ABOUT THIS TASK: From the listing below, copy each line that contains the word "skin".

DATASET RECORDS:
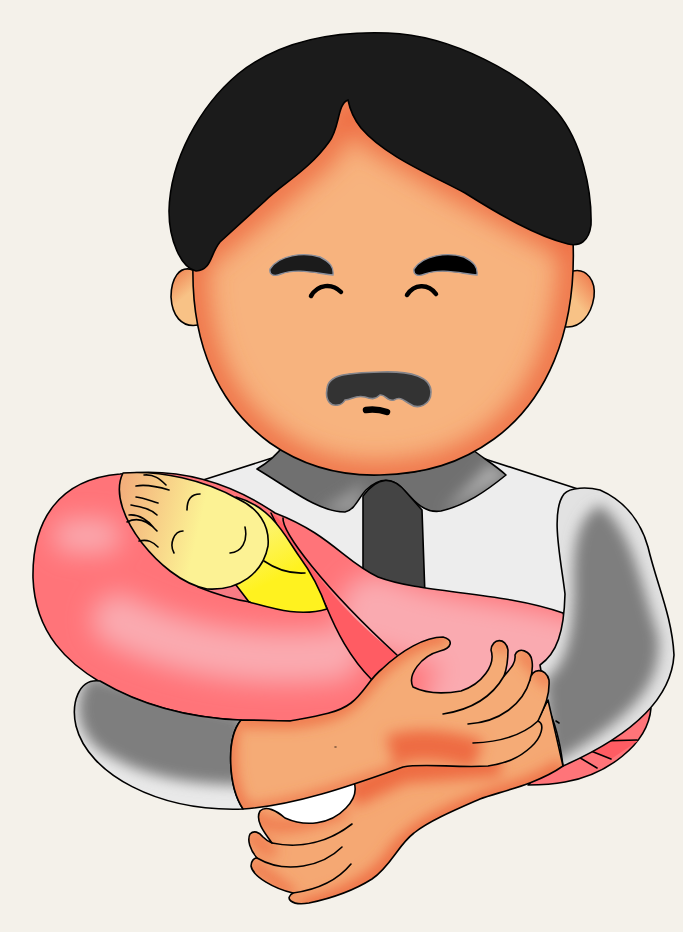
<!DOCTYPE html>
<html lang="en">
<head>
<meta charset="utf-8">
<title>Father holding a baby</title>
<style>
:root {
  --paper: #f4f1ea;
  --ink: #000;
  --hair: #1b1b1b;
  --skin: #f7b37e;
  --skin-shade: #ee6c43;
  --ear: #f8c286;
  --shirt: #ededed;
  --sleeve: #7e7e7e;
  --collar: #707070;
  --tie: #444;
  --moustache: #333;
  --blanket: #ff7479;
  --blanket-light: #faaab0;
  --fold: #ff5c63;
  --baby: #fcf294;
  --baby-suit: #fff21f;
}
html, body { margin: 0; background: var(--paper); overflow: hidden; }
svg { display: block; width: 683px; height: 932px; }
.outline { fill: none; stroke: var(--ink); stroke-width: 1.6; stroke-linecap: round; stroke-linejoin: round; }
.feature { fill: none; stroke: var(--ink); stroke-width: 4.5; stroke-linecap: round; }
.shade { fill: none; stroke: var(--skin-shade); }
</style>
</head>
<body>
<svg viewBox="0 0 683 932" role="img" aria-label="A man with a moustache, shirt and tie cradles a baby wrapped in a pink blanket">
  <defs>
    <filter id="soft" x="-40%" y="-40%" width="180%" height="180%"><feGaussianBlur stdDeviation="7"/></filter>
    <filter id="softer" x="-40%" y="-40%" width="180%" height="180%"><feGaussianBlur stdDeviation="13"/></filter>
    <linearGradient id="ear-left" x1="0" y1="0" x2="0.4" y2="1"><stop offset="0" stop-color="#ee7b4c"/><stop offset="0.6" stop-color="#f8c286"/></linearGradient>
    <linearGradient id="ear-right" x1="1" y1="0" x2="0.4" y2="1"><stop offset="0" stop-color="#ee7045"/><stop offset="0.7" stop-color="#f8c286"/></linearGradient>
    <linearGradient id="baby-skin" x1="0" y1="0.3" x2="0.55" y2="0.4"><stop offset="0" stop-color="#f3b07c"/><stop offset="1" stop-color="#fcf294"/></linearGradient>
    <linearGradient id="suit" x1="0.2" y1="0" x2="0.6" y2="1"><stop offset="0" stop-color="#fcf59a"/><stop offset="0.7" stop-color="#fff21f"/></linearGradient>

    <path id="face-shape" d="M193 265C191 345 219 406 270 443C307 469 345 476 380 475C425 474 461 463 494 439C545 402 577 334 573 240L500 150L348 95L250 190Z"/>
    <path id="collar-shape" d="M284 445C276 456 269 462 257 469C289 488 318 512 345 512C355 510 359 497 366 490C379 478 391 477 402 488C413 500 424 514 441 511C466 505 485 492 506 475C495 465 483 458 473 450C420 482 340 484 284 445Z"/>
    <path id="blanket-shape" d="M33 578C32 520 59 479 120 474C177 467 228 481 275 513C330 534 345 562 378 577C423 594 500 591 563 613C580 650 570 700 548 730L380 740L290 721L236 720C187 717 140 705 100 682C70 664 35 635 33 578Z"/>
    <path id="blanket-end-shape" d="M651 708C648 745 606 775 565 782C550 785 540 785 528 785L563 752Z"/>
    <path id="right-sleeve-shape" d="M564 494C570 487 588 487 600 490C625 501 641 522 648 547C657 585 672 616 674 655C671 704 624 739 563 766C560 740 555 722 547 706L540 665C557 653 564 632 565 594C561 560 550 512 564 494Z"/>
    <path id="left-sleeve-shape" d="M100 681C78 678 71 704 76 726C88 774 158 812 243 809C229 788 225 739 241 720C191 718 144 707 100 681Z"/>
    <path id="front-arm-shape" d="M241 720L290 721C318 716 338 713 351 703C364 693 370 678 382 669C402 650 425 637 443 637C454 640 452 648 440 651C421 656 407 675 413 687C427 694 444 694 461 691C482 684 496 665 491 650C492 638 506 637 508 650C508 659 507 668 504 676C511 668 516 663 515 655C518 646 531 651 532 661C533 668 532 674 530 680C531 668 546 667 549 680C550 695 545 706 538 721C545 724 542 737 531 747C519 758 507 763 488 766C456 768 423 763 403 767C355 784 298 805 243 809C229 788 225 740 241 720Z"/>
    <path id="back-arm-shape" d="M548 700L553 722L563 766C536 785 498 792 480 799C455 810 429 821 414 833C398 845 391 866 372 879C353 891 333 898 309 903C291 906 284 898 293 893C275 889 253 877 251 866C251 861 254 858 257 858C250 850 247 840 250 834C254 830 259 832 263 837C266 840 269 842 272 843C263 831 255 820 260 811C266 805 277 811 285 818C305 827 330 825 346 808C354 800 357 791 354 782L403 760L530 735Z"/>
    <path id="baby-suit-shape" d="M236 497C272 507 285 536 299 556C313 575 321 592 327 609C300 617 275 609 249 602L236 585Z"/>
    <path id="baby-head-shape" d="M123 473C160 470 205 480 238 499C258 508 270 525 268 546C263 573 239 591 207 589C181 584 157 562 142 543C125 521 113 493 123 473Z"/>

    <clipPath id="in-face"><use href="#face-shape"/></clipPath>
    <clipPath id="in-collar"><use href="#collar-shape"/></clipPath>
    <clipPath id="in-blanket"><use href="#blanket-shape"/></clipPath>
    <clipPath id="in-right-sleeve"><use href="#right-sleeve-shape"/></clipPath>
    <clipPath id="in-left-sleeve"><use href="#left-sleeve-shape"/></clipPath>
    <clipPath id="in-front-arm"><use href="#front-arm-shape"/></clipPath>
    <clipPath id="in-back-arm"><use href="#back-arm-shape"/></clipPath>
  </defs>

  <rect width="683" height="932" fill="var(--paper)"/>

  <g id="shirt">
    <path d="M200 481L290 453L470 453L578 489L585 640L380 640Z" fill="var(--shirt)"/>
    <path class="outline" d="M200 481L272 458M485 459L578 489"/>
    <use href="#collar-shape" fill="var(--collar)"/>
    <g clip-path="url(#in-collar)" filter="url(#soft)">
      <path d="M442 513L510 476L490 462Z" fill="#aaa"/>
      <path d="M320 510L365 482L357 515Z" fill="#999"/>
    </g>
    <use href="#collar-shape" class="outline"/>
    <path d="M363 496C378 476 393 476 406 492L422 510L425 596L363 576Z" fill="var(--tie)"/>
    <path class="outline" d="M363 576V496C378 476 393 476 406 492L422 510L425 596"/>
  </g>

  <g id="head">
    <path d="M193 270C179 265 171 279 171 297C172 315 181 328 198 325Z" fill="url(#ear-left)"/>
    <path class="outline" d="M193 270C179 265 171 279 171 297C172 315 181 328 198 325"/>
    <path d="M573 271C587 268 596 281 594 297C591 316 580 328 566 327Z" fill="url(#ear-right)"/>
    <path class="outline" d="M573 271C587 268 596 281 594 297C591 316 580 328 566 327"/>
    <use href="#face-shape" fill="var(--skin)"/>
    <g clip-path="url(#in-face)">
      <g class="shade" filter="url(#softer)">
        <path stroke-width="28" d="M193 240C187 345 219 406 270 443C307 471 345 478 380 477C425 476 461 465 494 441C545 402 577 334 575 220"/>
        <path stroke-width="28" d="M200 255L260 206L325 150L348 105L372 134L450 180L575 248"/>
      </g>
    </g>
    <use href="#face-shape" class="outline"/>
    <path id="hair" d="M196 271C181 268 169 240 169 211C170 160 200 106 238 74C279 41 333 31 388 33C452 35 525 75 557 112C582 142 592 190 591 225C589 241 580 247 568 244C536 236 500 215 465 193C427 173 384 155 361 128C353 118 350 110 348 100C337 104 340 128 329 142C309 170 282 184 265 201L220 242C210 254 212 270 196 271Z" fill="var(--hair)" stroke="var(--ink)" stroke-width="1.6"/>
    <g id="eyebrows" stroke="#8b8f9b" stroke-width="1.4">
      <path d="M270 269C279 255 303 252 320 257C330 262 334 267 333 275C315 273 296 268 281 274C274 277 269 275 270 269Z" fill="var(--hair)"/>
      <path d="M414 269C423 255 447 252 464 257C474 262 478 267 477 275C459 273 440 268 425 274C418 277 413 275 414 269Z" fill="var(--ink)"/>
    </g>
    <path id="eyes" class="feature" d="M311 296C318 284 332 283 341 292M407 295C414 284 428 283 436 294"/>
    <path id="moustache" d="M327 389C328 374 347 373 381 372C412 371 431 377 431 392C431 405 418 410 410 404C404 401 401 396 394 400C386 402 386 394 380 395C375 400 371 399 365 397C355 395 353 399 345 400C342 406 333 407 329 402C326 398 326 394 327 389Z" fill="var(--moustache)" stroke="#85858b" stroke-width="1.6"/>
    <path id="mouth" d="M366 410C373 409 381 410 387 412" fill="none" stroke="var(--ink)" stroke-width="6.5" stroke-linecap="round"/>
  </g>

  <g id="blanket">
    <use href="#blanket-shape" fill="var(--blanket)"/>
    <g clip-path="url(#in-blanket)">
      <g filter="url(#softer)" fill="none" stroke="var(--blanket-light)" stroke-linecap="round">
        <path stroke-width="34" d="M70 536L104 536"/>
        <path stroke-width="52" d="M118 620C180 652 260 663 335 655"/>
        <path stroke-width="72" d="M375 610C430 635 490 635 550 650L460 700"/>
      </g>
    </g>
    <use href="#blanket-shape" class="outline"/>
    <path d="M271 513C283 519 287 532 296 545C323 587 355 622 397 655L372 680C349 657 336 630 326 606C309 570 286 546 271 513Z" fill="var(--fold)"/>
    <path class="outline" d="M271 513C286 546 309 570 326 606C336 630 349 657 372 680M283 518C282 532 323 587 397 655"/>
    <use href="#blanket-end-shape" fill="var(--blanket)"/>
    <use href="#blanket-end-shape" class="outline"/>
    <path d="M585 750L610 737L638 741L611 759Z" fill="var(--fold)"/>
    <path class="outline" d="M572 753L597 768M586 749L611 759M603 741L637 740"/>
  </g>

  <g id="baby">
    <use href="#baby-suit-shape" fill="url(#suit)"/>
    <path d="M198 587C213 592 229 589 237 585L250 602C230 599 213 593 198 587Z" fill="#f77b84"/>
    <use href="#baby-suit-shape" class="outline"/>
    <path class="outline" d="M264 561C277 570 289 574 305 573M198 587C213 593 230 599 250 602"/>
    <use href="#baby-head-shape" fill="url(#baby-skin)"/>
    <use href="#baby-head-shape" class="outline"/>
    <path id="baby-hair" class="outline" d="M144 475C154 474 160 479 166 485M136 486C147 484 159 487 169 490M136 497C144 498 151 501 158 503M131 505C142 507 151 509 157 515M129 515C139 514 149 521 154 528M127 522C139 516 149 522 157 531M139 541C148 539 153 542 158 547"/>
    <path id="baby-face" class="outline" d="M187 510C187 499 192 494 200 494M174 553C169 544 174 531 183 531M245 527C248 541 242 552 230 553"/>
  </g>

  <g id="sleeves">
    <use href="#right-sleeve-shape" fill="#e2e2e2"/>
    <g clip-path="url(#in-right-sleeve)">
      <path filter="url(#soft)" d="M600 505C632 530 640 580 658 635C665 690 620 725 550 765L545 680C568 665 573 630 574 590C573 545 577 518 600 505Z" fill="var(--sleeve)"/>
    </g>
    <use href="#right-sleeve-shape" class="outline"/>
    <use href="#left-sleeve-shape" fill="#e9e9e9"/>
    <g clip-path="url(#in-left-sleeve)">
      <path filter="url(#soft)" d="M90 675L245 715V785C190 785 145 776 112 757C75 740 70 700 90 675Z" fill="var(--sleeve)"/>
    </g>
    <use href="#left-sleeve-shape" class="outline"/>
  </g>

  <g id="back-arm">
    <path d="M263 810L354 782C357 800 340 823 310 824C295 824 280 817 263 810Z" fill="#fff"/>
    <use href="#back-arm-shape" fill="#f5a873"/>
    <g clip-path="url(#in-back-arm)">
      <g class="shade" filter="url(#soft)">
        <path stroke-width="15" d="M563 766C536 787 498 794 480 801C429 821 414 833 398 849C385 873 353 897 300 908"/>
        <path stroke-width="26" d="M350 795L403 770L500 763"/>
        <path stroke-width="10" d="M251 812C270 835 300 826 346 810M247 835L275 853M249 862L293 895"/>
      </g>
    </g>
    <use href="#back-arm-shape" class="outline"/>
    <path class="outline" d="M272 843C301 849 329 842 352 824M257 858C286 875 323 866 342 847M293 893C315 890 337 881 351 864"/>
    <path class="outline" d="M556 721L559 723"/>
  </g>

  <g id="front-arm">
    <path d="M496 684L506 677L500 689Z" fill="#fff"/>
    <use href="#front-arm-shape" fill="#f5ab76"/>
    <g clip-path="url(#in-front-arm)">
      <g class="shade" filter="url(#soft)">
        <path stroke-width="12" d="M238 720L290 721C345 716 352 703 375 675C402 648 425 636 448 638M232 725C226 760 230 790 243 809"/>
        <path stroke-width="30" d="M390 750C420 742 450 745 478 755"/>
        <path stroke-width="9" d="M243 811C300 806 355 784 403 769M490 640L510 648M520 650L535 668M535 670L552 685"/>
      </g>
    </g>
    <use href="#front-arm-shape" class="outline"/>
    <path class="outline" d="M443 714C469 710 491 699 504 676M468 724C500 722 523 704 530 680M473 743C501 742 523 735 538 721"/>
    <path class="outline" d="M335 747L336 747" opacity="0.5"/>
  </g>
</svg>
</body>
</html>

TASK RESULT:
  --skin: #f7b37e;
  --skin-shade: #ee6c43;
.shade { fill: none; stroke: var(--skin-shade); }
    <linearGradient id="baby-skin" x1="0" y1="0.3" x2="0.55" y2="0.4"><stop offset="0" stop-color="#f3b07c"/><stop offset="1" stop-color="#fcf294"/></linearGradient>
    <use href="#face-shape" fill="var(--skin)"/>
    <use href="#baby-head-shape" fill="url(#baby-skin)"/>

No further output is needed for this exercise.